What is a 'Risk-Free Asset'
A risk-free asset has a certain future return. Treasuries (especially T-bills) are considered to be risk-free because they are backed by the U.S. government. Because they are so safe, the return on risk-free assets is very close to the current interest rate.
Many academics say that there is no such thing as a risk-free asset because all financial assets carry some degree of risk. Technically, this may be correct. However, the level of risk is so small that, for the average investor, it is appropriate to consider U.S. Treasuries or Treasuries from stable Western governments to be risk-free.
BREAKING DOWN 'Risk-Free Asset'
While the return on a risk-free asset is known, this does not guarantee a profit in regards to purchasing power. Depending on the length of time until maturity, inflation can cause the asset to lose purchasing power even if the dollar value has risen as predicted.
When an investor takes on an investment, there is an anticipated return rate expected depending on the duration the asset is held. The risk is demonstrated by the fact that the actual return and the anticipated return may be very different. Since market fluctuations can be hard to predict, the unknown aspect of the future return is considered to be the risk. Generally, an increased level of risk indicates a higher chance of large fluctuations, which can translate to significant gains or losses depending on the ultimate outcome.
Risk-free investments are considered to be reasonably certain to gain at the level predicted. Since this gain is essentially known, the rate of return is often much lower to reflect the lower amount of risk. The expected return and actual return are likely to be about the same.
For a long-term investment to continue to be risk-free, any reinvestment necessary must also be risk-free. In this regard, the exact rate of return may not be predictable from the beginning for the entire duration of the investment.
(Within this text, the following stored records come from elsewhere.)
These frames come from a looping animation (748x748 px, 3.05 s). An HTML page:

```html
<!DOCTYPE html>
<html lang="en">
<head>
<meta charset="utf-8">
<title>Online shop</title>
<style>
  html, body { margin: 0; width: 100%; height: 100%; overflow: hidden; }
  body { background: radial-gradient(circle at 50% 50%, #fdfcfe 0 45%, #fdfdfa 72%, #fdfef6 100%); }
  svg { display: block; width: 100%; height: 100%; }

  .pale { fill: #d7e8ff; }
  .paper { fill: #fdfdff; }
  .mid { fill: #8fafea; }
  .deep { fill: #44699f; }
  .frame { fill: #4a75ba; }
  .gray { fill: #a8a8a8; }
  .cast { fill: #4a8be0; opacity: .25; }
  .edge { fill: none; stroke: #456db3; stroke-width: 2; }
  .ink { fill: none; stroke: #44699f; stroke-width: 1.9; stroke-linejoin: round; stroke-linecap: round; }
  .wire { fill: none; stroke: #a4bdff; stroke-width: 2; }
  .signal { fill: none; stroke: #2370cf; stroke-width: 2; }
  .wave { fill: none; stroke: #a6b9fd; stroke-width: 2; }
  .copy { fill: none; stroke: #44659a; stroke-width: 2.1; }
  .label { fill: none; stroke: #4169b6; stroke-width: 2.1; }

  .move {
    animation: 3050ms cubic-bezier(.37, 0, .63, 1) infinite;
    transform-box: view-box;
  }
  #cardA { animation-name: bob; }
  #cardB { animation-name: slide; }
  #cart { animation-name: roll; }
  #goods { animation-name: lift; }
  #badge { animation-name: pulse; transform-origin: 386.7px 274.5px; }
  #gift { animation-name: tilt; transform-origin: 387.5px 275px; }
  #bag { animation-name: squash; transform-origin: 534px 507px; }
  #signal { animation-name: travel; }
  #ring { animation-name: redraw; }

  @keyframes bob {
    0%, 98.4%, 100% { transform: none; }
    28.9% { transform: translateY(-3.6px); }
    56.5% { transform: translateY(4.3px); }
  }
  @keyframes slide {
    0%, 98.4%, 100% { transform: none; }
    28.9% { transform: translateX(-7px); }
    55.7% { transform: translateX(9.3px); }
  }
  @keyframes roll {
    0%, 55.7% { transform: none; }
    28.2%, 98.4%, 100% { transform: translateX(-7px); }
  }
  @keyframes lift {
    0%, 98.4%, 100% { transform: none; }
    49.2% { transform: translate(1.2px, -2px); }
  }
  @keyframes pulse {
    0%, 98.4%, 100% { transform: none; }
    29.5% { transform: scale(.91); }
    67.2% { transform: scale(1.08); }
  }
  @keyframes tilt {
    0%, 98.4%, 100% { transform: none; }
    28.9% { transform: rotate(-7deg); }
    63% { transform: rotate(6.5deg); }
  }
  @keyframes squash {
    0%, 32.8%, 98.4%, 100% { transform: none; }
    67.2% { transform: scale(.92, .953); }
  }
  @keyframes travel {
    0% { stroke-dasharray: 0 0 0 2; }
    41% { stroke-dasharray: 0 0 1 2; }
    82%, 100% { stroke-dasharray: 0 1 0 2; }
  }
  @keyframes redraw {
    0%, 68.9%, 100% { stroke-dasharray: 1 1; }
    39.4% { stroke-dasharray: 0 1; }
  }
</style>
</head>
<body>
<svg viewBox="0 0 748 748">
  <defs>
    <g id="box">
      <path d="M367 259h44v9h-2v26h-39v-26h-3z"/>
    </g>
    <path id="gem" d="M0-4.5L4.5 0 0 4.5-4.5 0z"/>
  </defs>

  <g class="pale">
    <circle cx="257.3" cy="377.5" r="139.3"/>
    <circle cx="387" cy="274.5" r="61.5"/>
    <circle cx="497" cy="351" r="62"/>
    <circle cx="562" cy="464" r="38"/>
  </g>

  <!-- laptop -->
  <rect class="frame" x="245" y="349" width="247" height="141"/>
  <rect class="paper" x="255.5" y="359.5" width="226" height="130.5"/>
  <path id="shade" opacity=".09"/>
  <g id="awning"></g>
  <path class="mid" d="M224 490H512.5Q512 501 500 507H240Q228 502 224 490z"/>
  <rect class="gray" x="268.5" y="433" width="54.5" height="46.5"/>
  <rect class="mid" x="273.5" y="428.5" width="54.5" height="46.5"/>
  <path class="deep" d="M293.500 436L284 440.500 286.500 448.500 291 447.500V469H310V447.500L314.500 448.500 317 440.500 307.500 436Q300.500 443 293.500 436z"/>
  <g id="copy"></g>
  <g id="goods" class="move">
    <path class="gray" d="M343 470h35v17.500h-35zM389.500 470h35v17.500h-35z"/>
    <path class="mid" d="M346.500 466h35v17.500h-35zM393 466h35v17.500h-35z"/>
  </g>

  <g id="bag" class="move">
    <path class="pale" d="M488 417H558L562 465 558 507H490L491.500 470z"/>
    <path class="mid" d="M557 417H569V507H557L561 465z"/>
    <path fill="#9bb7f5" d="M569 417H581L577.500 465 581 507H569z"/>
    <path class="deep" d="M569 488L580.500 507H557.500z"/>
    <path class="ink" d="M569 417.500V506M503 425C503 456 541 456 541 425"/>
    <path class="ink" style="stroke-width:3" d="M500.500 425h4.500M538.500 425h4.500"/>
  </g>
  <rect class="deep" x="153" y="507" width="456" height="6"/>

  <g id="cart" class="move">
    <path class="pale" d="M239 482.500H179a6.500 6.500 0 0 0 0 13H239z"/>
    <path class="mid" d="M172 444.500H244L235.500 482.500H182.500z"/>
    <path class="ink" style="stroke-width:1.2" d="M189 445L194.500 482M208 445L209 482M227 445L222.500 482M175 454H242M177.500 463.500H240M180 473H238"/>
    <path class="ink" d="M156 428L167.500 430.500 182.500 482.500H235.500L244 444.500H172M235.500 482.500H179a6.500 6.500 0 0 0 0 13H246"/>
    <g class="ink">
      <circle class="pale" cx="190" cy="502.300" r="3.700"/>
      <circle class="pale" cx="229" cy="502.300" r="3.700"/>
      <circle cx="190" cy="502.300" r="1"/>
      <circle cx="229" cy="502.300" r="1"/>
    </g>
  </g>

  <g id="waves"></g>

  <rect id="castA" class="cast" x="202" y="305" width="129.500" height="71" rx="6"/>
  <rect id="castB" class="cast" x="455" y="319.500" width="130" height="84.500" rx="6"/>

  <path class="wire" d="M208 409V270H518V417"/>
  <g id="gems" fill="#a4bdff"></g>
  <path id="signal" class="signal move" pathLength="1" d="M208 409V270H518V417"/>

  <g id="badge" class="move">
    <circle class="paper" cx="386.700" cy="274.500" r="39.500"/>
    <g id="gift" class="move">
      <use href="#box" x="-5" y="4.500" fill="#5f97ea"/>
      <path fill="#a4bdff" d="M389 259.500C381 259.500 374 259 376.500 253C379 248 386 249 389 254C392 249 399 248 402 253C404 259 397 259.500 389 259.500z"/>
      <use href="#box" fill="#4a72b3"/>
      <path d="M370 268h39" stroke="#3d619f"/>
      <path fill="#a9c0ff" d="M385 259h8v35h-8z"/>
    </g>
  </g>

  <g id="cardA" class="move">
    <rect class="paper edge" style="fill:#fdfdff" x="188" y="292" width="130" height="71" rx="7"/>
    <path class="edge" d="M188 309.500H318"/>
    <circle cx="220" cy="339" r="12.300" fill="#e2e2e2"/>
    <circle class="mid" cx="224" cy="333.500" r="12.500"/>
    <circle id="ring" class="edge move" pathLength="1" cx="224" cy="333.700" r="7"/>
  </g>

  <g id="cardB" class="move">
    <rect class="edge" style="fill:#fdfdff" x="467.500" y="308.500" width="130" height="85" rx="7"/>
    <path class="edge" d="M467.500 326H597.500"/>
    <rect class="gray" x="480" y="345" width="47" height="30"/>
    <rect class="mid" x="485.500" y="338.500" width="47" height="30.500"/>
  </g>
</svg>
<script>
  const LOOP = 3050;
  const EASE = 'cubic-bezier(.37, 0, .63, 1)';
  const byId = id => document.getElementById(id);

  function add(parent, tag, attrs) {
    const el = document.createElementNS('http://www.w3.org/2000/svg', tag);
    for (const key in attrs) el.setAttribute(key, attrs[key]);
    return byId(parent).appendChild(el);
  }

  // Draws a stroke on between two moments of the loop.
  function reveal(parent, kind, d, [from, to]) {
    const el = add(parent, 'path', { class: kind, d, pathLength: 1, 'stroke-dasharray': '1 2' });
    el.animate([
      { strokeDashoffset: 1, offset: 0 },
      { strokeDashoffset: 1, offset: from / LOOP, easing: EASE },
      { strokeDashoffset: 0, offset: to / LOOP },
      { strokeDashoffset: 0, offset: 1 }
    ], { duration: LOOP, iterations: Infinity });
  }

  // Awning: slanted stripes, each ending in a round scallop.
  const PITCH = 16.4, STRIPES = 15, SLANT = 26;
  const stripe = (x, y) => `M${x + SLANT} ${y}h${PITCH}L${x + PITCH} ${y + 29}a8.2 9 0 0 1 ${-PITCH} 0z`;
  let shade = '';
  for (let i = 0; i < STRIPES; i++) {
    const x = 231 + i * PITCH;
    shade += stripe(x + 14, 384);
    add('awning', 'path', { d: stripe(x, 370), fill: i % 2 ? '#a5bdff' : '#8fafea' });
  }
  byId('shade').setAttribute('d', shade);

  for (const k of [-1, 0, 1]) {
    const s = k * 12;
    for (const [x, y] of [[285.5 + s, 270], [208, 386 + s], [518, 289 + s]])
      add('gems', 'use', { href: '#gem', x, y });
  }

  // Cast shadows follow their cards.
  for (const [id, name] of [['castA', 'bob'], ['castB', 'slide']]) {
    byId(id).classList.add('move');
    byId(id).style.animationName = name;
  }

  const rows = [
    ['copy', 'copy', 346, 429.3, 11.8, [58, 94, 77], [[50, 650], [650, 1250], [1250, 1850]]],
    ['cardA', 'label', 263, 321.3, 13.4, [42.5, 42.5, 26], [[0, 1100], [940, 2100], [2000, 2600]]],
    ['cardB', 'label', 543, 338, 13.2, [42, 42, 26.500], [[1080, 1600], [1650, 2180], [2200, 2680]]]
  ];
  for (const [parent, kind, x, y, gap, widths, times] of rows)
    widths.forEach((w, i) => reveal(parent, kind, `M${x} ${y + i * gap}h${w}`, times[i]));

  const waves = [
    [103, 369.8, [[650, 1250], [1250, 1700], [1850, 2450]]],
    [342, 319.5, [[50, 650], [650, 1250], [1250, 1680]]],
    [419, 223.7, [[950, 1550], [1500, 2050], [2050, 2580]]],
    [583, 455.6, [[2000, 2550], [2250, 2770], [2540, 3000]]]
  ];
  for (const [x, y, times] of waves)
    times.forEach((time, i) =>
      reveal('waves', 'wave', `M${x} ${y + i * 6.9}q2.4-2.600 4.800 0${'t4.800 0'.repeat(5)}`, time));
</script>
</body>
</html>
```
For example, if a person invests in six-month Treasury bills, the rate or return on the initial Treasury bill that was purchased may not be equal to the rate on the next Treasury bill purchased as part of the six-month reinvestment process. In that regard, there is some risk over the long term, since the rates may change between each instance of reinvestment, but the risk of achieving each specified returned rate for the six months covering a particular Treasury bill's growth is essentially guaranteed.